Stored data
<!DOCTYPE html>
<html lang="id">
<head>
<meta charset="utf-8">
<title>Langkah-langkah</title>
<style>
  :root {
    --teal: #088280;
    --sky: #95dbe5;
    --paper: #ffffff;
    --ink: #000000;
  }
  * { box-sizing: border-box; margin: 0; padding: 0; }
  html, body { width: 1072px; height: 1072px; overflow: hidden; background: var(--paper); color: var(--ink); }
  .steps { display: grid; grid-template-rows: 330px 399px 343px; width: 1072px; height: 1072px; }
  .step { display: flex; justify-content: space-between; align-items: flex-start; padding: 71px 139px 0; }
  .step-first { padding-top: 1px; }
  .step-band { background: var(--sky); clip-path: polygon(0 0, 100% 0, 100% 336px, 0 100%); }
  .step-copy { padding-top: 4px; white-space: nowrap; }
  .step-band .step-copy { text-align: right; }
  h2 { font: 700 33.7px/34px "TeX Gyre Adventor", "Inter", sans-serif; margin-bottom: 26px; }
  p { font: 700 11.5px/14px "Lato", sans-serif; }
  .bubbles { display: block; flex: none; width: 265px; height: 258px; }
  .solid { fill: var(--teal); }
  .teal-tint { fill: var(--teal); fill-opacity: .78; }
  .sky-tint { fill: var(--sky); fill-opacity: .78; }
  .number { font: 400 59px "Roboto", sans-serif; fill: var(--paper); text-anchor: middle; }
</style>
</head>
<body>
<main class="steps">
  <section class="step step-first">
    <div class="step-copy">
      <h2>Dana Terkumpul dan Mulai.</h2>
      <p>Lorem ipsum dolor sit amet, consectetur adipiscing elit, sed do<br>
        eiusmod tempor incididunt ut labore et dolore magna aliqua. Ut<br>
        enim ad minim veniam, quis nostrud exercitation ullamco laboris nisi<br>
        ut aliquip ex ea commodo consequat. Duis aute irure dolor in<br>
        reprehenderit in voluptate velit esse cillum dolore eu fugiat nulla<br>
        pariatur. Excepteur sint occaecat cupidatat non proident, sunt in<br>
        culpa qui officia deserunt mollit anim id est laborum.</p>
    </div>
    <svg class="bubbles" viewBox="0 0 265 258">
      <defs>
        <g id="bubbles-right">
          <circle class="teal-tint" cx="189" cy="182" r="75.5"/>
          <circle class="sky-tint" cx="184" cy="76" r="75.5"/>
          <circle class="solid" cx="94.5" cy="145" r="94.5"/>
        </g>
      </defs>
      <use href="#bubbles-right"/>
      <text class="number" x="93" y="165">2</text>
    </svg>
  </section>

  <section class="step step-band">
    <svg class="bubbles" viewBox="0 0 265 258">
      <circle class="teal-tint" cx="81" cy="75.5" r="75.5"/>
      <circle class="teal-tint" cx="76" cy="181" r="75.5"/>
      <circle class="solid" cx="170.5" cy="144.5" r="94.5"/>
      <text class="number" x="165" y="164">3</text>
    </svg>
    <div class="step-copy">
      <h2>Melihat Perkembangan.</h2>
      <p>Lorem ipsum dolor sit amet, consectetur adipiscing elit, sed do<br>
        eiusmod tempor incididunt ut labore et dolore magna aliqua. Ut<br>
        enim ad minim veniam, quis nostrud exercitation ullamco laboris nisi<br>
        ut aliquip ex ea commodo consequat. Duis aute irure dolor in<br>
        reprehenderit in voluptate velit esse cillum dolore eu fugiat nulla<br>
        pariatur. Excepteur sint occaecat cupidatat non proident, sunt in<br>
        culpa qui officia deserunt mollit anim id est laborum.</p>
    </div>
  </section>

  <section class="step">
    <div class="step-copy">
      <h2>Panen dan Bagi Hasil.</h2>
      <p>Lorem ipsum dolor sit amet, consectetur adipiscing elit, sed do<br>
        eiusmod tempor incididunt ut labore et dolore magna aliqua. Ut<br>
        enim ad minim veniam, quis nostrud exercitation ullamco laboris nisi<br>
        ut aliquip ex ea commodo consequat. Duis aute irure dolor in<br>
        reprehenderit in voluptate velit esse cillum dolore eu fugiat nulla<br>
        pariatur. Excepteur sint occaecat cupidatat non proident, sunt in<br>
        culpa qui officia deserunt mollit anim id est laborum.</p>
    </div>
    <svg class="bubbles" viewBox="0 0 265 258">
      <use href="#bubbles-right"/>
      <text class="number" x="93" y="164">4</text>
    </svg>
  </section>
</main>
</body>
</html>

- TASK PROMPT: All of the entries above are to be written out again exactly.

- SOLUTION TO THE EXERCISE:
<!DOCTYPE html>
<html lang="id">
<head>
<meta charset="utf-8">
<title>Langkah-langkah</title>
<style>
  :root {
    --teal: #088280;
    --sky: #95dbe5;
    --paper: #ffffff;
    --ink: #000000;
  }
  * { box-sizing: border-box; margin: 0; padding: 0; }
  html, body { width: 1072px; height: 1072px; overflow: hidden; background: var(--paper); color: var(--ink); }
  .steps { display: grid; grid-template-rows: 330px 399px 343px; width: 1072px; height: 1072px; }
  .step { display: flex; justify-content: space-between; align-items: flex-start; padding: 71px 139px 0; }
  .step-first { padding-top: 1px; }
  .step-band { background: var(--sky); clip-path: polygon(0 0, 100% 0, 100% 336px, 0 100%); }
  .step-copy { padding-top: 4px; white-space: nowrap; }
  .step-band .step-copy { text-align: right; }
  h2 { font: 700 33.7px/34px "TeX Gyre Adventor", "Inter", sans-serif; margin-bottom: 26px; }
  p { font: 700 11.5px/14px "Lato", sans-serif; }
  .bubbles { display: block; flex: none; width: 265px; height: 258px; }
  .solid { fill: var(--teal); }
  .teal-tint { fill: var(--teal); fill-opacity: .78; }
  .sky-tint { fill: var(--sky); fill-opacity: .78; }
  .number { font: 400 59px "Roboto", sans-serif; fill: var(--paper); text-anchor: middle; }
</style>
</head>
<body>
<main class="steps">
  <section class="step step-first">
    <div class="step-copy">
      <h2>Dana Terkumpul dan Mulai.</h2>
      <p>Lorem ipsum dolor sit amet, consectetur adipiscing elit, sed do<br>
        eiusmod tempor incididunt ut labore et dolore magna aliqua. Ut<br>
        enim ad minim veniam, quis nostrud exercitation ullamco laboris nisi<br>
        ut aliquip ex ea commodo consequat. Duis aute irure dolor in<br>
        reprehenderit in voluptate velit esse cillum dolore eu fugiat nulla<br>
        pariatur. Excepteur sint occaecat cupidatat non proident, sunt in<br>
        culpa qui officia deserunt mollit anim id est laborum.</p>
    </div>
    <svg class="bubbles" viewBox="0 0 265 258">
      <defs>
        <g id="bubbles-right">
          <circle class="teal-tint" cx="189" cy="182" r="75.5"/>
          <circle class="sky-tint" cx="184" cy="76" r="75.5"/>
          <circle class="solid" cx="94.5" cy="145" r="94.5"/>
        </g>
      </defs>
      <use href="#bubbles-right"/>
      <text class="number" x="93" y="165">2</text>
    </svg>
  </section>

  <section class="step step-band">
    <svg class="bubbles" viewBox="0 0 265 258">
      <circle class="teal-tint" cx="81" cy="75.5" r="75.5"/>
      <circle class="teal-tint" cx="76" cy="181" r="75.5"/>
      <circle class="solid" cx="170.5" cy="144.5" r="94.5"/>
      <text class="number" x="165" y="164">3</text>
    </svg>
    <div class="step-copy">
      <h2>Melihat Perkembangan.</h2>
      <p>Lorem ipsum dolor sit amet, consectetur adipiscing elit, sed do<br>
        eiusmod tempor incididunt ut labore et dolore magna aliqua. Ut<br>
        enim ad minim veniam, quis nostrud exercitation ullamco laboris nisi<br>
        ut aliquip ex ea commodo consequat. Duis aute irure dolor in<br>
        reprehenderit in voluptate velit esse cillum dolore eu fugiat nulla<br>
        pariatur. Excepteur sint occaecat cupidatat non proident, sunt in<br>
        culpa qui officia deserunt mollit anim id est laborum.</p>
    </div>
  </section>

  <section class="step">
    <div class="step-copy">
      <h2>Panen dan Bagi Hasil.</h2>
      <p>Lorem ipsum dolor sit amet, consectetur adipiscing elit, sed do<br>
        eiusmod tempor incididunt ut labore et dolore magna aliqua. Ut<br>
        enim ad minim veniam, quis nostrud exercitation ullamco laboris nisi<br>
        ut aliquip ex ea commodo consequat. Duis aute irure dolor in<br>
        reprehenderit in voluptate velit esse cillum dolore eu fugiat nulla<br>
        pariatur. Excepteur sint occaecat cupidatat non proident, sunt in<br>
        culpa qui officia deserunt mollit anim id est laborum.</p>
    </div>
    <svg class="bubbles" viewBox="0 0 265 258">
      <use href="#bubbles-right"/>
      <text class="number" x="93" y="164">4</text>
    </svg>
  </section>
</main>
</body>
</html>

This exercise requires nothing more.